We need to understand and incorporate the following insights and principles in our work on child labour and child rights in India:

We need to view the child as protagonist

  • Reclaiming childhood (in terms of the Convention of the Rights of the Child) ;

  • Decision maker (Joyful learning / recreation / leisure).

Need to distinguish between work vs. labour

  • Labour as obstacles to growth and development

  • Work as all that adds to value based education

To eliminate all forms of injustice, discrimination and violence

  • Physical /gender / sexual abuse ;

  • Social ;

  • Emotional / mental.

To provide exposure to out-of-class challenges

To oppose non-tariff barriers on account of child labour

On issues of legal and justiciable matters, the activist’s goal is clear, but the process undeveloped.
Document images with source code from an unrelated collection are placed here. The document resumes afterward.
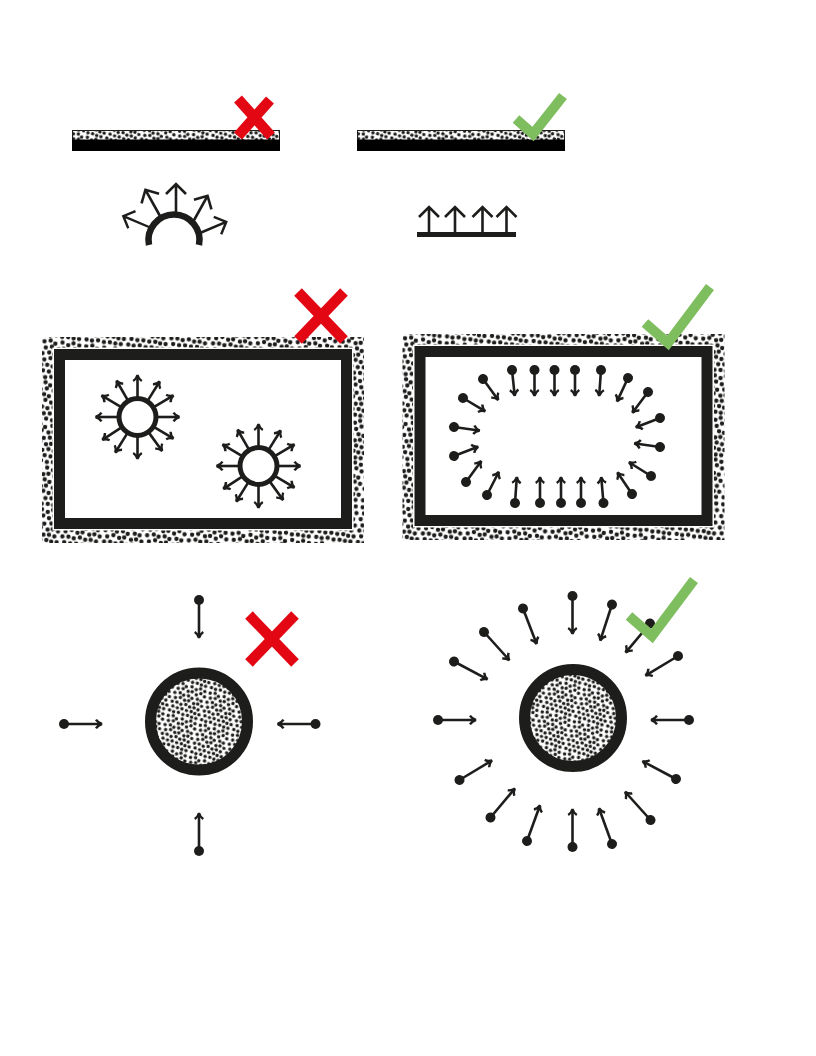
<!DOCTYPE html>
<html lang="en">
<head>
<meta charset="utf-8">
<title>Direction diagrams</title>
<style>
:root { --ink: #1d1d1b; --paper: #fff; --wrong: #e30613; --right: #7fbe5f; }
* { margin: 0; padding: 0; box-sizing: border-box; }
body { width: 816px; height: 1056px; overflow: hidden; background: var(--paper); }
svg { display: block; }
.line { fill: none; stroke: var(--ink); stroke-width: 2.6; }
.thick { fill: none; stroke: var(--ink); }
.grain { fill: none; stroke: var(--ink); stroke-width: 4.3; stroke-linecap: round; }
.head { fill: none; stroke: var(--ink); stroke-width: 2.4; }
.dot { fill: var(--ink); }
.paper { fill: var(--paper); }
.cross { fill: none; stroke: var(--wrong); stroke-width: 10.5; }
.tick { fill: none; stroke: var(--right); stroke-width: 10; }
</style>
</head>
<body>
<main>
<svg width="816" height="1056" viewBox="0 0 816 1056" role="img" aria-label="Six diagrams of arrow directions, three marked wrong and three marked right">
  <defs>
    <path id="grains" class="grain" d="M3 4h.1M9 2.5h.1M14 5h.1M21 3h.1M27 5h.1M32 2.5h.1M38 4h.1M5 10h.1M11 8.5h.1M18 10h.1M23 9h.1M29 11h.1M34 8h.1M39.5 10.5h.1M2.5 16h.1M9 14.5h.1M14 16h.1M20 15h.1M25 17h.1M32 16h.1M37 17h.1M5 22h.1M11 20h.1M17 22h.1M22 21h.1M29 22.5h.1M34 21.5h.1M39.5 23h.1M2.5 27.5h.1M8.5 27h.1M14 28h.1M20 26.5h.1M25.5 28h.1M31 27.5h.1M36.5 28.5h.1M5 33h.1M11 33.5h.1M17 33h.1M23 33.5h.1M29 33h.1M34 34h.1M39.5 34h.1M2.5 39h.1M8 39.5h.1M14 38.5h.1M20 39.5h.1M26 39h.1M31.5 39.5h.1M37 39.5h.1"/>
    <pattern id="speckle" width="42" height="42" patternUnits="userSpaceOnUse" patternTransform="rotate(7)"><use href="#grains"/></pattern>
    <pattern id="speckle-fine" width="42" height="42" patternUnits="userSpaceOnUse" patternTransform="rotate(17) scale(.8)"><use href="#grains"/></pattern>

    <path id="pin-head" class="head" d="M-6-4.3Q-4-1 0 0Q-4 1-6 4.3"/>
    <g id="pin-long"><circle class="dot" r="5"/><path class="line" d="M0 0H37"/><use href="#pin-head" x="38"/></g>
    <g id="pin-short"><circle class="dot" r="5"/><path class="line" d="M0 0H25"/><use href="#pin-head" x="26"/></g>
    <path id="open-arrow" class="line" d="M0 0V-30M-10-20L0-30L10-20"/>

    <g id="strip">
      <rect class="paper" width="208" height="21"/>
      <rect width="208" height="11" fill="url(#speckle-fine)"/>
      <rect x=".5" y=".5" width="207" height="20" fill="none" stroke="#1d1d1b"/>
      <rect y="9.5" width="208" height="11.5"/>
    </g>

    <g id="frame">
      <rect width="322" height="206" fill="url(#speckle)"/>
      <rect class="paper" x="10.5" y="10.5" width="301" height="183"/>
      <rect class="thick" x="17.5" y="17.5" width="287" height="169" stroke-width="11"/>
    </g>

    <g id="ray"><path class="line" d="M19 0H41"/><use href="#pin-head" x="42"/></g>
    <g id="sun">
      <use href="#ray"/><use href="#ray" transform="rotate(31)"/><use href="#ray" transform="rotate(54)"/>
      <use href="#ray" transform="rotate(90)"/><use href="#ray" transform="rotate(122)"/><use href="#ray" transform="rotate(147)"/>
      <use href="#ray" transform="rotate(180)"/><use href="#ray" transform="rotate(211)"/><use href="#ray" transform="rotate(240)"/>
      <use href="#ray" transform="rotate(270)"/><use href="#ray" transform="rotate(302)"/><use href="#ray" transform="rotate(329)"/>
      <circle class="paper" r="18.5" stroke="#1d1d1b" stroke-width="5"/>
    </g>

    <g id="core">
      <circle r="44" fill="url(#speckle-fine)"/>
      <circle class="thick" r="48.5" stroke-width="11"/>
    </g>

    <path id="cross" class="cross" d="M-23-24L23 24M23-24L-23 24"/>
    <path id="tick" class="tick" d="M-23-20L0 0L42-56"/>
  </defs>

  <g id="strip-wrong">
    <use href="#strip" x="72" y="130"/>
    <path class="thick" stroke-width="6.5" d="M149 245A25.5 25.5 0 1 1 199 245"/>
    <use href="#open-arrow" transform="translate(149 227) rotate(-67) scale(.93)"/>
    <use href="#open-arrow" transform="translate(160 216) rotate(-29)"/>
    <use href="#open-arrow" transform="translate(176 214)"/>
    <use href="#open-arrow" transform="translate(193 222) rotate(29)"/>
    <use href="#open-arrow" transform="translate(200 233) rotate(67) scale(.95)"/>
    <path class="cross" stroke-width="10" d="M238 99L271 136M270 100L238 136"/>
  </g>

  <g id="strip-right">
    <use href="#strip" x="357" y="130"/>
    <path class="thick" stroke-width="5" d="M417 234.5H516"/>
    <use href="#open-arrow" x="429" y="237"/>
    <use href="#open-arrow" x="455" y="237"/>
    <use href="#open-arrow" x="482.5" y="237"/>
    <use href="#open-arrow" x="506.5" y="237"/>
    <path class="tick" d="M516 119L533 134L563 96"/>
  </g>

  <g id="frame-wrong">
    <use href="#frame" x="42" y="337"/>
    <use href="#sun" x="137.5" y="417"/>
    <use href="#sun" x="258.5" y="466"/>
    <use href="#cross" x="321" y="316"/>
  </g>

  <g id="frame-right">
    <use href="#frame" x="402.5" y="334"/>
    <use href="#pin-short" transform="translate(512 370) rotate(84)"/>
    <use href="#pin-short" transform="translate(534.5 370) rotate(90)"/>
    <use href="#pin-short" transform="translate(554.5 370) rotate(90)"/>
    <use href="#pin-short" transform="translate(575 370) rotate(90)"/>
    <use href="#pin-short" transform="translate(601 370) rotate(94)"/>
    <use href="#pin-short" transform="translate(628 378) rotate(115)"/>
    <use href="#pin-short" transform="translate(648 392) rotate(127)"/>
    <use href="#pin-short" transform="translate(660 418) rotate(159)"/>
    <use href="#pin-short" transform="translate(660 447) rotate(188)"/>
    <use href="#pin-short" transform="translate(651 476) rotate(212)"/>
    <use href="#pin-short" transform="translate(632 494) rotate(236)"/>
    <use href="#pin-short" transform="translate(603.5 503) rotate(265)"/>
    <use href="#pin-short" transform="translate(581 503) rotate(270)"/>
    <use href="#pin-short" transform="translate(561 503) rotate(270)"/>
    <use href="#pin-short" transform="translate(540 503) rotate(270)"/>
    <use href="#pin-short" transform="translate(515 503) rotate(274)"/>
    <use href="#pin-short" transform="translate(487 495) rotate(297)"/>
    <use href="#pin-short" transform="translate(466 482) rotate(306)"/>
    <use href="#pin-short" transform="translate(454 456) rotate(339)"/>
    <use href="#pin-short" transform="translate(454 427) rotate(8)"/>
    <use href="#pin-short" transform="translate(463 398) rotate(31)"/>
    <use href="#pin-short" transform="translate(483 379) rotate(54)"/>
    <use href="#tick" x="668" y="343"/>
  </g>

  <g id="core-wrong">
    <use href="#core" x="199" y="721.5"/>
    <use href="#pin-long" transform="translate(199 600) rotate(90)"/>
    <use href="#pin-long" transform="translate(315.5 724) rotate(180)"/>
    <use href="#pin-long" transform="translate(199 851) rotate(270)"/>
    <use href="#pin-long" transform="translate(64 724)"/>
    <use href="#cross" x="272" y="639"/>
  </g>

  <g id="core-right">
    <use href="#core" x="573" y="718"/>
    <use href="#pin-long" transform="translate(572.5 596) rotate(90)"/>
    <use href="#pin-long" transform="translate(612 604.5) rotate(108)"/>
    <use href="#pin-long" transform="translate(650 623.5) rotate(130)"/>
    <use href="#pin-long" transform="translate(678 656) rotate(149)"/>
    <use href="#pin-long" transform="translate(689 720) rotate(180)"/>
    <use href="#pin-long" transform="translate(676 779) rotate(208)"/>
    <use href="#pin-long" transform="translate(650.5 820) rotate(228)"/>
    <use href="#pin-long" transform="translate(612 844) rotate(250)"/>
    <use href="#pin-long" transform="translate(572.5 847) rotate(270)"/>
    <use href="#pin-long" transform="translate(527 841) rotate(290)"/>
    <use href="#pin-long" transform="translate(490.5 817.5) rotate(310)"/>
    <use href="#pin-long" transform="translate(459.5 780) rotate(329)"/>
    <use href="#pin-long" transform="translate(438 720)"/>
    <use href="#pin-long" transform="translate(454 661.5) rotate(28)"/>
    <use href="#pin-long" transform="translate(484 632) rotate(48)"/>
    <use href="#pin-long" transform="translate(523 608.5) rotate(69)"/>
    <use href="#tick" x="652" y="636"/>
  </g>
</svg>
</main>
</body>
</html>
We hope to invite the following partners for the conference :

  • National Federation of Anganwadi workers and helpers ;

  • CACL ;

  • Child care networks / Childline ;

  • Groups working for legal literacy and awareness.

Advocacy is needed for changing education system.

For example:

  • Vocationalisation of education after 8th standard

  • Promote educational alternatives :

    • a) Documentation ;

    • b) Information exchange ;

    • c) Mainstreaming alternatives ;

    • d) Networking and broad basing, with organisations such as NCERT / SCERTs / AICTE / Sarva Shiksha Abhiyaan.

Strategies to be discussed

  • PILs filed by activists in case of rights abuse and child labour ;

  • Studies and Fact Finding Missions (reportage) ;

  • Public hearings / press conferences ;

  • Interact with government-appointed Special Rapporteur (Mr Venugopal) ;

  • Petitions ;

  • Educating Public / Youth / students.